- _Task brief_
Show, in full, each line of the data that contains "символ".

***** Dataset records

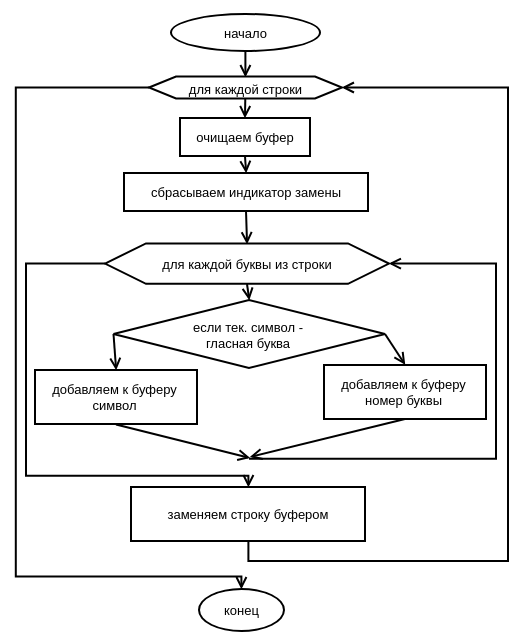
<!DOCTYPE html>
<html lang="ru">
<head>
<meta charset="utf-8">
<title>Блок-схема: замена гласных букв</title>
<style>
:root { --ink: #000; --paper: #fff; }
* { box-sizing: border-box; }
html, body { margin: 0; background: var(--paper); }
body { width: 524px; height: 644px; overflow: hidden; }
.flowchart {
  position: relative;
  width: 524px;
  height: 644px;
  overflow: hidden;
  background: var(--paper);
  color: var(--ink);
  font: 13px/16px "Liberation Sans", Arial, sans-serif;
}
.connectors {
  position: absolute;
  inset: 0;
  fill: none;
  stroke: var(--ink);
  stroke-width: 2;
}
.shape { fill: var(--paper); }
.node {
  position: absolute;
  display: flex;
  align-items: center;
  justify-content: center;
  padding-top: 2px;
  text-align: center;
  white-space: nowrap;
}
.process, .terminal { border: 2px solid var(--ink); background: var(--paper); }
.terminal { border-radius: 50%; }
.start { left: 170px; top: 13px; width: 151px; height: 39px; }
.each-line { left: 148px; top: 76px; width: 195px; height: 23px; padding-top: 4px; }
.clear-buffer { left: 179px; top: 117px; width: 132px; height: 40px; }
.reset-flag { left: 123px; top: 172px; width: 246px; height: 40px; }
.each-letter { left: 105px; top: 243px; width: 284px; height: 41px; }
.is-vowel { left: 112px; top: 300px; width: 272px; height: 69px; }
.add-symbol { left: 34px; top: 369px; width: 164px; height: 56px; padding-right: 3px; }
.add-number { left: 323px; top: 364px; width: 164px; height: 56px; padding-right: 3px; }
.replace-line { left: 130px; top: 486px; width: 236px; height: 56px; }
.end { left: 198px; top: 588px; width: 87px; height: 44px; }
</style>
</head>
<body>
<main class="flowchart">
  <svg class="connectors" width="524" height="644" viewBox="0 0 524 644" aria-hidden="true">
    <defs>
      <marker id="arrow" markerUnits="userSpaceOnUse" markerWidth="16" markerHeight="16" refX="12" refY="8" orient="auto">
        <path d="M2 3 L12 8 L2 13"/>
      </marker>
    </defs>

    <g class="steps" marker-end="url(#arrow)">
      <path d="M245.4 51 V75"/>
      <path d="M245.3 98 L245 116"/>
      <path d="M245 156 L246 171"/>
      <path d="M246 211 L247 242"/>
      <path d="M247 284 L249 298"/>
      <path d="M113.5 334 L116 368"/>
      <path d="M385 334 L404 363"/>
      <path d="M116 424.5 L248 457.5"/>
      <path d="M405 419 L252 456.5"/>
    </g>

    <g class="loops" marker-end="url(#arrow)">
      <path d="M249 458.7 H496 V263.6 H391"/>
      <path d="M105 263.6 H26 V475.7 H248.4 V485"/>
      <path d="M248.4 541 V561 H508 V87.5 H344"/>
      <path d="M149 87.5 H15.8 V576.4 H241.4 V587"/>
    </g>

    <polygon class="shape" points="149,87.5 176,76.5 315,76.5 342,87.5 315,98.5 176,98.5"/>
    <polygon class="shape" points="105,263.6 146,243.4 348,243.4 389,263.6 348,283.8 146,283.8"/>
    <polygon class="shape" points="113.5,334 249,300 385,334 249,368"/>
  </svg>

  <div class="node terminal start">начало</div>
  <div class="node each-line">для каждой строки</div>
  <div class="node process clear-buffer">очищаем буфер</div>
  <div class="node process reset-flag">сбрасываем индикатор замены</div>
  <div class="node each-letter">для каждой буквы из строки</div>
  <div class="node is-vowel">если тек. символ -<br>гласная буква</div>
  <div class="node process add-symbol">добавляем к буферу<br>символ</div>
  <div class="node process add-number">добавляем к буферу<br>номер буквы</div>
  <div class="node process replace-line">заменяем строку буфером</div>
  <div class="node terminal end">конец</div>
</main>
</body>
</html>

**********
***** Dataset records

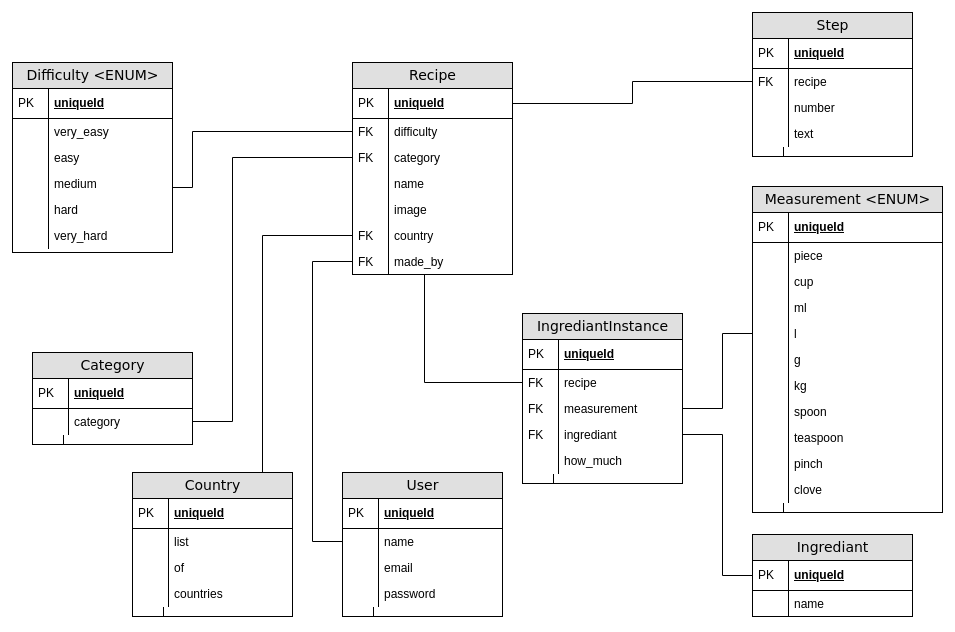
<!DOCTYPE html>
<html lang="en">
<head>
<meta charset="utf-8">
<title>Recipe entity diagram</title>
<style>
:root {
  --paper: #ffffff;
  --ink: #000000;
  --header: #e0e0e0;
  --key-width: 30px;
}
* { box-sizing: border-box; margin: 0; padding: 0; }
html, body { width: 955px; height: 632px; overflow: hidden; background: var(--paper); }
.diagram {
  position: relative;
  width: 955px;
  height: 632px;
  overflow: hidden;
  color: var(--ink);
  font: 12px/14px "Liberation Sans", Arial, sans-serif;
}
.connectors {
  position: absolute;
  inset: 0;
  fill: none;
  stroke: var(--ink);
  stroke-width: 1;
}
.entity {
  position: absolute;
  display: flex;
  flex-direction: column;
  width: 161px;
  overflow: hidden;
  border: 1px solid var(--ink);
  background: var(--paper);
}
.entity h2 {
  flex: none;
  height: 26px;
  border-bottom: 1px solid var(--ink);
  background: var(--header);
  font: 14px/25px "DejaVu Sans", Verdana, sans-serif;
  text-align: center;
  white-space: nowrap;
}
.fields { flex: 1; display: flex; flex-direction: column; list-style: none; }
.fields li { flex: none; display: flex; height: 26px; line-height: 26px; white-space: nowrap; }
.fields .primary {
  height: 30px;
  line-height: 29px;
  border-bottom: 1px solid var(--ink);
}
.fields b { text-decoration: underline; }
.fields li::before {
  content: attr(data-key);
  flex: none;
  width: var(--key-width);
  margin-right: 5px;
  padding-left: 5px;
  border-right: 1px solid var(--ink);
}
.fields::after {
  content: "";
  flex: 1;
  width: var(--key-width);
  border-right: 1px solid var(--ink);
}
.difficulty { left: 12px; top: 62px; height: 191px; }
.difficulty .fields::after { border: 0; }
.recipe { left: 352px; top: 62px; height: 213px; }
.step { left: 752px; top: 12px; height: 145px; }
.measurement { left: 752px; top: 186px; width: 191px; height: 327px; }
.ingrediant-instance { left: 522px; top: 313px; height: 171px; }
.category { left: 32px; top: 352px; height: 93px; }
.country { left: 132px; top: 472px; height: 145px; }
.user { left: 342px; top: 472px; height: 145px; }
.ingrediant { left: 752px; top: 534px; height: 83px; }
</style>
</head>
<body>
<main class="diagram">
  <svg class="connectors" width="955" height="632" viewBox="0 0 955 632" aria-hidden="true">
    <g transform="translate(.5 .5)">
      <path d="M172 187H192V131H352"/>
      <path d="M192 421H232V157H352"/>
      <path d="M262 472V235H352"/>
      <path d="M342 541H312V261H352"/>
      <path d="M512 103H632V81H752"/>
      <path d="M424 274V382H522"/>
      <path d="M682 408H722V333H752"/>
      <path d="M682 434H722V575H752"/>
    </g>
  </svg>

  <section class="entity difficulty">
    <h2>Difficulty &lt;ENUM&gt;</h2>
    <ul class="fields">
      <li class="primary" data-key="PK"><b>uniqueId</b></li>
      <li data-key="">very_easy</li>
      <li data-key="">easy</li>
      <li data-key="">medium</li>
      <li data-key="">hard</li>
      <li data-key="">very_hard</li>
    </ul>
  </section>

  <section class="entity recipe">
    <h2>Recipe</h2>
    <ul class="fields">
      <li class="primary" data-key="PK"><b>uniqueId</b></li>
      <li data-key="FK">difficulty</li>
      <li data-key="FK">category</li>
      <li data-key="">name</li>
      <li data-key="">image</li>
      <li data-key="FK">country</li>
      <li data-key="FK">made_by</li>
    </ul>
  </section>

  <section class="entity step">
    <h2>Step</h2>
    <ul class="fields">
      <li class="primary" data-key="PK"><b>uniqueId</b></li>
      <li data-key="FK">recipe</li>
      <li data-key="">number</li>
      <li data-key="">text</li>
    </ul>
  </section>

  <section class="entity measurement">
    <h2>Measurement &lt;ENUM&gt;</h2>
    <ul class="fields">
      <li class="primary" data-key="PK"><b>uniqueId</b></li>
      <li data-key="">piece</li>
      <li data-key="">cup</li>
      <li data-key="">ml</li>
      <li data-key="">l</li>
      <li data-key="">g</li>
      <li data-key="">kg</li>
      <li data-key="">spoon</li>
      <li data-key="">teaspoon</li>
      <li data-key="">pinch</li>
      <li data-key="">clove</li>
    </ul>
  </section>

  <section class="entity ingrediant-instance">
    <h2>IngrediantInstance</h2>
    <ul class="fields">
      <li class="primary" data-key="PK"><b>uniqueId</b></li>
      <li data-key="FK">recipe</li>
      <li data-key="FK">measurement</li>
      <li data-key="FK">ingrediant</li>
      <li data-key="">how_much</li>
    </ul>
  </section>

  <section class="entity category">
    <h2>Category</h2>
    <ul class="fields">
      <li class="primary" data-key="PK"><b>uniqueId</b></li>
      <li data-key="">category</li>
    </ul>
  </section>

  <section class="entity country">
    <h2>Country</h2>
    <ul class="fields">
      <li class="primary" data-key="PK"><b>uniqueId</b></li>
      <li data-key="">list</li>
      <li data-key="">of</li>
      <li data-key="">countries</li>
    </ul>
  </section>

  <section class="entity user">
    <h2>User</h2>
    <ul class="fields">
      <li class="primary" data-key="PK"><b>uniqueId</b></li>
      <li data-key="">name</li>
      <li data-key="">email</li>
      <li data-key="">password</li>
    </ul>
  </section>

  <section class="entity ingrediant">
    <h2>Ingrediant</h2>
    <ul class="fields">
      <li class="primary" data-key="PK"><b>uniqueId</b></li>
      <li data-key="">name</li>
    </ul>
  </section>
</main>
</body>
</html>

**********

- _Finished task_
  <div class="node is-vowel">если тек. символ -<br>гласная буква</div>
  <div class="node process add-symbol">добавляем к буферу<br>символ</div>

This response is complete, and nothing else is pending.